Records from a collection

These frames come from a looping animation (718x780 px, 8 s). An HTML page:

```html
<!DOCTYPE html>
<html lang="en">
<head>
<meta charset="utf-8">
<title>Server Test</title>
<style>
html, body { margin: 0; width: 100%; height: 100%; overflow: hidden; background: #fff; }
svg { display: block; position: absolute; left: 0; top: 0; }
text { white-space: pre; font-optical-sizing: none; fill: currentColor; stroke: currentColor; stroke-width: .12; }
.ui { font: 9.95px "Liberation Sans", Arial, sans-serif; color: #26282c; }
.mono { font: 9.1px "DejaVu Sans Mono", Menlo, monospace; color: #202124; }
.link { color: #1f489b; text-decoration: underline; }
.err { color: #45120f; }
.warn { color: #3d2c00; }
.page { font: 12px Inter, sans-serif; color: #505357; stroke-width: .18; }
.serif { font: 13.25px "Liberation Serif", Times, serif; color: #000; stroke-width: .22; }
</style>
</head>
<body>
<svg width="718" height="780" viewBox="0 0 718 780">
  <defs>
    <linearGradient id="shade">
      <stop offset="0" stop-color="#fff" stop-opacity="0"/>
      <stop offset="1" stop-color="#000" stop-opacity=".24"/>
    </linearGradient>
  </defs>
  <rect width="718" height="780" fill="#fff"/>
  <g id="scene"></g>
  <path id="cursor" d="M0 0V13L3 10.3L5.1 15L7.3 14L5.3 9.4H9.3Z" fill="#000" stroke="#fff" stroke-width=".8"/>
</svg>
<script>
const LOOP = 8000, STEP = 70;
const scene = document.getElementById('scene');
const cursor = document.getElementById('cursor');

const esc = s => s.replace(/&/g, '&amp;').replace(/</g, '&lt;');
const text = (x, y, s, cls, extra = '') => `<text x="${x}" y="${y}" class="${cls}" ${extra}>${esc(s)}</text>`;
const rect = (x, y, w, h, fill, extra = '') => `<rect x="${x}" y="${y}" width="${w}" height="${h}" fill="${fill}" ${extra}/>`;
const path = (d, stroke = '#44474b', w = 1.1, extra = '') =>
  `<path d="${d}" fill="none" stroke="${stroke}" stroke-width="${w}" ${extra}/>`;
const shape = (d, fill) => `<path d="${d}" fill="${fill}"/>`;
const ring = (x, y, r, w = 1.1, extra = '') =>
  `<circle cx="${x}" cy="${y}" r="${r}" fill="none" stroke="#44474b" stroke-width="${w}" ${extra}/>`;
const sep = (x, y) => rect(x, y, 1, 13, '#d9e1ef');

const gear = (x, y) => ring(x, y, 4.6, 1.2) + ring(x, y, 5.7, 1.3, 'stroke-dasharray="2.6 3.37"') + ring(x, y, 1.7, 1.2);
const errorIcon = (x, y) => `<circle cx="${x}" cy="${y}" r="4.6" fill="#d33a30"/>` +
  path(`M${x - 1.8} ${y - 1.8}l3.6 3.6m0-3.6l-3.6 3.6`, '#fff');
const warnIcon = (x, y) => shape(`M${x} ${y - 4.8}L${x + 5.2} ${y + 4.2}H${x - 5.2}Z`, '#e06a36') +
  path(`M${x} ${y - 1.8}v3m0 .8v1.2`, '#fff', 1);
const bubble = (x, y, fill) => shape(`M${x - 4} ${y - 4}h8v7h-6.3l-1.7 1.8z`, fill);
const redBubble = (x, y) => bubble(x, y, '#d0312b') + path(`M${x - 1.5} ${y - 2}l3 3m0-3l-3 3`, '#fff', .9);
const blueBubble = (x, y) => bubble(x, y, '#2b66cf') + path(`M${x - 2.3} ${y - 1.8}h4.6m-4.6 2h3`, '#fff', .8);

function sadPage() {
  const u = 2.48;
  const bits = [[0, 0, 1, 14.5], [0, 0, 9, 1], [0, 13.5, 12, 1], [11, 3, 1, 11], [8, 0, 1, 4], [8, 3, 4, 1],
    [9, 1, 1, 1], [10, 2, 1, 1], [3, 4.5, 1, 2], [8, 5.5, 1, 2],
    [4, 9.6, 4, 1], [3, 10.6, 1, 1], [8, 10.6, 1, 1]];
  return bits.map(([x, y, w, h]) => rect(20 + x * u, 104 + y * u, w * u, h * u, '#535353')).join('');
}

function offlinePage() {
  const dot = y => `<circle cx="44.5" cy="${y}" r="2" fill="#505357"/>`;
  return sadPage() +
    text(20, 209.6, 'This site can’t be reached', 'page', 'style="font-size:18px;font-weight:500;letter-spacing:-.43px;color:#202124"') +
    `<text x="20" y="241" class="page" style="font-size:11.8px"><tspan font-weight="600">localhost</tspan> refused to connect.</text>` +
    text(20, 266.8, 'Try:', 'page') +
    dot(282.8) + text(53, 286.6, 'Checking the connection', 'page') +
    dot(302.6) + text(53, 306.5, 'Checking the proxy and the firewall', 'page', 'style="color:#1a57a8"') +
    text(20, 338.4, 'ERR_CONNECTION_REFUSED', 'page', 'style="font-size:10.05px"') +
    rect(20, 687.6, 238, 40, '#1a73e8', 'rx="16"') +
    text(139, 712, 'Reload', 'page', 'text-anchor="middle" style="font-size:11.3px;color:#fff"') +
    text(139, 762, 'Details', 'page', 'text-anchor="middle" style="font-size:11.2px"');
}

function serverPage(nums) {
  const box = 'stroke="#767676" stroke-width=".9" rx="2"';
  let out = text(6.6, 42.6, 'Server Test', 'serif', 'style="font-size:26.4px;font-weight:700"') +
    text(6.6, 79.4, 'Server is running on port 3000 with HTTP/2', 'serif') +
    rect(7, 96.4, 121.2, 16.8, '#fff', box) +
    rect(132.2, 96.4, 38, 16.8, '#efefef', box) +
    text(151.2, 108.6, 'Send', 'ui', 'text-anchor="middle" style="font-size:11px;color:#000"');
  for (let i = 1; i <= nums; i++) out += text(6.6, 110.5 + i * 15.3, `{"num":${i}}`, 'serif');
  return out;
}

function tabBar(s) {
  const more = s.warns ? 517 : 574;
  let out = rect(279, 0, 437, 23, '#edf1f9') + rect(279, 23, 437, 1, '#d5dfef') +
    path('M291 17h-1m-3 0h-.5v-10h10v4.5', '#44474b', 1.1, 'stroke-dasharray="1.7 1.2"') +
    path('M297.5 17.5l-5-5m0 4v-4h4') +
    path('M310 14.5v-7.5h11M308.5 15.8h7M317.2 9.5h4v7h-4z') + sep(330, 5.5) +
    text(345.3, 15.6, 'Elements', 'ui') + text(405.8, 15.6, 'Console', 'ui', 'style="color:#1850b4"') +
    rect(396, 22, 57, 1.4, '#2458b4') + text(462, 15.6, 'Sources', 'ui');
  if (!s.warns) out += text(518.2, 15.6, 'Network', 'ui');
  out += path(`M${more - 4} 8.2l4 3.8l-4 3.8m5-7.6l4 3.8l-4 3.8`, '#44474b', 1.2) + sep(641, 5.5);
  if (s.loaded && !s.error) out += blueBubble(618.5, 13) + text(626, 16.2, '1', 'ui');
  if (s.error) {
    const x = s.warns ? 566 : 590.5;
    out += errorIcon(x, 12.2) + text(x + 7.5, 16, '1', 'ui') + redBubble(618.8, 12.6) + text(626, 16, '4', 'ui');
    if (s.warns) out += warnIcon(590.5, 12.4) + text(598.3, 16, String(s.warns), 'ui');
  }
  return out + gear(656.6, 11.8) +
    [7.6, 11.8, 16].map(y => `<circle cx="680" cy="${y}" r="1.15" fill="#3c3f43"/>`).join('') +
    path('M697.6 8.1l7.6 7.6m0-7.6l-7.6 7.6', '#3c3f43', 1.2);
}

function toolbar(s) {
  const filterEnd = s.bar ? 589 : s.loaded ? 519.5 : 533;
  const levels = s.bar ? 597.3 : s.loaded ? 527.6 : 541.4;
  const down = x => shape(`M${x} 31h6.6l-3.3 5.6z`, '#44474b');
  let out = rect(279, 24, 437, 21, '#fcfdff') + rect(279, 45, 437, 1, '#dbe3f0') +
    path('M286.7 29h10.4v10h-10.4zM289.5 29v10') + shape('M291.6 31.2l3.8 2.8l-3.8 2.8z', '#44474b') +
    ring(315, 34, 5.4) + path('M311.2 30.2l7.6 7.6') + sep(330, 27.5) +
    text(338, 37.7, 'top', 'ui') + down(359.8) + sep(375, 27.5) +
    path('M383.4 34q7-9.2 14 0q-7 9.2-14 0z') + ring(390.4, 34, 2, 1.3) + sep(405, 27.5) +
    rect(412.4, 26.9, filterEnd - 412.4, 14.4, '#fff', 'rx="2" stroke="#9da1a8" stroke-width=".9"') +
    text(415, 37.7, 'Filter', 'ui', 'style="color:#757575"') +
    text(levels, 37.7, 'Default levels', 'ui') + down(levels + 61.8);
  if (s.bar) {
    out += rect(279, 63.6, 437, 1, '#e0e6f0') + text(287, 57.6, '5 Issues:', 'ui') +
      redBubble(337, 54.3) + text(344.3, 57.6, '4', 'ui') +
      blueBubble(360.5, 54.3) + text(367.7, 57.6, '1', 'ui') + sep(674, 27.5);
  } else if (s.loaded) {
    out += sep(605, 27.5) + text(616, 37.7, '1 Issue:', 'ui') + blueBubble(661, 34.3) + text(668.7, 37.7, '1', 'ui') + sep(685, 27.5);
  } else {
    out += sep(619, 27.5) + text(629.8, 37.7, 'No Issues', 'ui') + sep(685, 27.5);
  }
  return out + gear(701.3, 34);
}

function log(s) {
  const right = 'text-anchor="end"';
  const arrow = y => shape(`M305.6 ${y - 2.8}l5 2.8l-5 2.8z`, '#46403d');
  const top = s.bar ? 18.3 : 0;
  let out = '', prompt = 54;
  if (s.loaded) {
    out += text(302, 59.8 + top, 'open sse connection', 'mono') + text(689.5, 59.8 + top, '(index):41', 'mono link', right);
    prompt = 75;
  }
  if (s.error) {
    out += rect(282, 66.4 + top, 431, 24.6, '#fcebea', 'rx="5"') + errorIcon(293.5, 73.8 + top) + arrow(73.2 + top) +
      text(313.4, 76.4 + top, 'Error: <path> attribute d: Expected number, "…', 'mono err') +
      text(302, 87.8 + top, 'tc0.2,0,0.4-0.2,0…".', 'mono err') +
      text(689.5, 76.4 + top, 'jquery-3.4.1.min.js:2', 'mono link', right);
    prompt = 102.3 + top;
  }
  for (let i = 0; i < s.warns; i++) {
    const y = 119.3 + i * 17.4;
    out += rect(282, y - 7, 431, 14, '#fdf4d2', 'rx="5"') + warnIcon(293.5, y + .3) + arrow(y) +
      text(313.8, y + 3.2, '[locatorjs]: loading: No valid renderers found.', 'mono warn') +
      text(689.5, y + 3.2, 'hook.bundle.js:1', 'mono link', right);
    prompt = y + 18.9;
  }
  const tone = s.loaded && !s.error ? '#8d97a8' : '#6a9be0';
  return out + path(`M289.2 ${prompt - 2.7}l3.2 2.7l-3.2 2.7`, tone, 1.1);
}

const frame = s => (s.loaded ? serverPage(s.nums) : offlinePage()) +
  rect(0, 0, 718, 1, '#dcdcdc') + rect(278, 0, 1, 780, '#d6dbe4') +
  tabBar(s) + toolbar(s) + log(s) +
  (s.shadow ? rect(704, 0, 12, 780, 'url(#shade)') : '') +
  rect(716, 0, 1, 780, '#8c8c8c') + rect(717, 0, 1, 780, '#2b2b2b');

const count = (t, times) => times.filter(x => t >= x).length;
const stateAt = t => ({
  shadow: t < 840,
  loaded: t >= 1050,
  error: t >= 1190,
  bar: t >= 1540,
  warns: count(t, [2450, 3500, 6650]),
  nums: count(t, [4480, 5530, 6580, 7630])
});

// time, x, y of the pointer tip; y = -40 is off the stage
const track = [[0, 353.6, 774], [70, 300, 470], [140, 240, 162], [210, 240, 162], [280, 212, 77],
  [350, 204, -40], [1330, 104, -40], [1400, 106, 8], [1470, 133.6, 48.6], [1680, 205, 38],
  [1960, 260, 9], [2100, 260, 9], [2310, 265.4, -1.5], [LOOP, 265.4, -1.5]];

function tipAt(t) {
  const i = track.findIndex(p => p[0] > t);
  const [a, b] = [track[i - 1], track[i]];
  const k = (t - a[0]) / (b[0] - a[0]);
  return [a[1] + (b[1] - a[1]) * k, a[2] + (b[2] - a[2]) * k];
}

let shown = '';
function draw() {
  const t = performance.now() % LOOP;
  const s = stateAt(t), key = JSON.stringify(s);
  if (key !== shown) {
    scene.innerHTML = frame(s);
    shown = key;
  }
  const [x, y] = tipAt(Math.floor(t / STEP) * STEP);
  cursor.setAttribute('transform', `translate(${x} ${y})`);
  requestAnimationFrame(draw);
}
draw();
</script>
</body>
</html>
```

*Instructions to follow*. Pick out all lines from the data above in which the word "right" appears.

*Output for this exercise*.
  const right = 'text-anchor="end"';
    out += text(302, 59.8 + top, 'open sse connection', 'mono') + text(689.5, 59.8 + top, '(index):41', 'mono link', right);
      text(689.5, 76.4 + top, 'jquery-3.4.1.min.js:2', 'mono link', right);
      text(689.5, y + 3.2, 'hook.bundle.js:1', 'mono link', right);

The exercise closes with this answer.